Makerere University under the Sida Project; and in conjunction with the Consortium of Uganda University Libraries (CUUL); organized a five day workshop on Resource Management System (RMS)-SemperTool that drew 26 participants from 21 universities and institutions. The workshop took place from the 29th August to the 2nd September 2016 at Makerere University Main Library, Multipurpose Lab on level 2-new building. Post the workshop, participants were further expected to provide technical support to institutions not in attendance.
The purpose of the workshop was to provide Librarians with in-depth knowledge in using the Resource Management Systems (RMS)-SemperTool as an effective ERM (Electronic Resource Management) System to manage Modern Library Standards among others; COUNTER, SUSHI and OpenURL; to serve End-Users.
As Outcomes of the Workshop; the participants would be able to:
The workshop largely employed the adult learning approach inclusive of hands-on activities. The facilitator’s presentations were guided by illustrations on the key four system structure components of the digital library namely; the Product (A-Z), Licenses & Prices Information, Statistics and Resources. Participants raised questions seeking further clarification from the facilitator.
The presentations were immediately followed by practical activities (largely hands-on) which facilitated participants to troubleshoot various system structure components of the RMS digital library. Each participant had access to a computer for the hands-on and troubleshooting of the digital library over the 5 workshop days. During the hands-on activities, the facilitator moved around providing technical backstopping to participants. However, the hands-on and troubleshooting activities were constrained by slow internet.
The training also had a participant-to-participant learning. Due to immense demand for more hands-on activities-participants resolved on the second day to compress sessions to create a free day on Friday dedicated exclusively for hands-on and troubleshooting. Friday was not, however, effectively utilized for its envisaged purpose as initially sought.
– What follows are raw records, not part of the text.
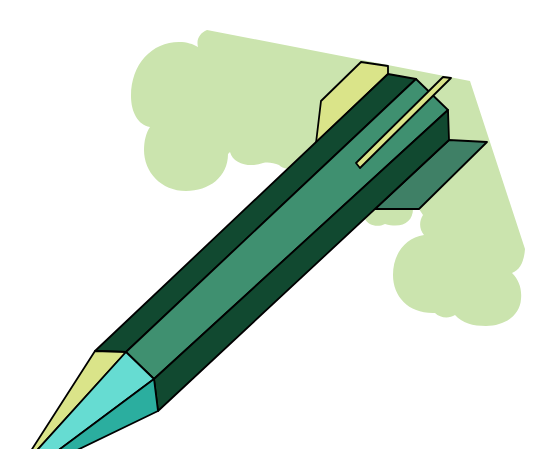
<!DOCTYPE html>
<html lang="en">
<head>
<meta charset="utf-8">
<title>Pencil rocket</title>
<style>
:root {
  --paper: #ffffff;
  --smoke: #cbe4ae;
  --dark-green: #114930;
  --mid-green: #3f9070;
  --fin-green: #3f8066;
  --lime: #dae489;
  --aqua: #66dcd2;
  --teal: #2bae9f;
  --ink: #000000;
}
html, body { margin: 0; background: var(--paper); overflow: hidden; }
svg { display: block; width: 556px; height: 449px; }
.smoke { fill: var(--smoke); }
.rocket { stroke: var(--ink); stroke-width: 1.8; stroke-linejoin: round; }
.dark { fill: var(--dark-green); }
.mid { fill: var(--mid-green); }
.fin { fill: var(--fin-green); }
.lime { fill: var(--lime); }
.aqua { fill: var(--aqua); }
.teal { fill: var(--teal); }
</style>
</head>
<body>
<svg viewBox="0 0 556 449" role="img" aria-label="A green pencil shaped like a rocket, with fins and a trail of smoke">
  <g class="smoke">
    <path d="M207 30 L470 81 L525 249 C524 262 520 270 512 273 C519 280 522 289 521 299 C520 316 504 326 486 326 C473 326 462 323 455 315 C449 319 440 318 435 313 C409 314 393 297 393 275 C393 254 405 238 424 235 C419 229 419 221 423 215 L419 209 L413 209 C413 222 402 229 385 224 C377 228 368 225 365 219 L289 168 C286 169 282 168 279 165 C274 163 268 162 263 163 C250 168 233 164 230 152 L228 154 C228 177 209 191 186 191 C161 191 144 172 144 150 C144 141 146 133 150 127 C138 125 131 112 131 96 C131 64 152 42 179 42 C187 42 193 44 198 47 C196 39 200 33 207 30 Z"/>
  </g>
  <g class="rocket">
    <g id="rear-fins">
      <polygon class="lime" points="361,62 388,66 388,74 316,143 321,101"/>
      <polygon class="fin" points="449,140 487,142 419,209 375,209"/>
    </g>
    <g id="barrel">
      <polygon class="dark" points="388,74 416,79 126,352 95,351"/>
      <polygon class="mid" points="416,79 448,110 154,379 126,352"/>
      <polygon class="dark" points="448,110 449,140 158,411 154,379"/>
    </g>
    <polygon id="front-fin" class="lime" points="443,77 451,78 360,168 356,163"/>
    <g id="tip">
      <polygon class="lime" points="95,351 126,352 30,458 27,457"/>
      <polygon class="aqua" points="126,352 154,379 40,464 30,458"/>
      <polygon class="teal" points="154,379 158,411 40,468 40,464"/>
    </g>
  </g>
</svg>
</body>
</html>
Exit paper notes were issued at end of each day to elicit feedback that inquired on; what helped participants to learn that day, what areas of clarification participants’ sought, any suggestions for the facilitator to improve in the next day; and any comments or observations during the day. At the end of each day, exit notes were read by a volunteer before other participants and the facilitator immediately responded to the feedback issues; whose outcomes informed the next day’s presentations and activities.
Every morning a recap of the previous day’s sessions was held with the guidance of the facilitator and involvement of other participants.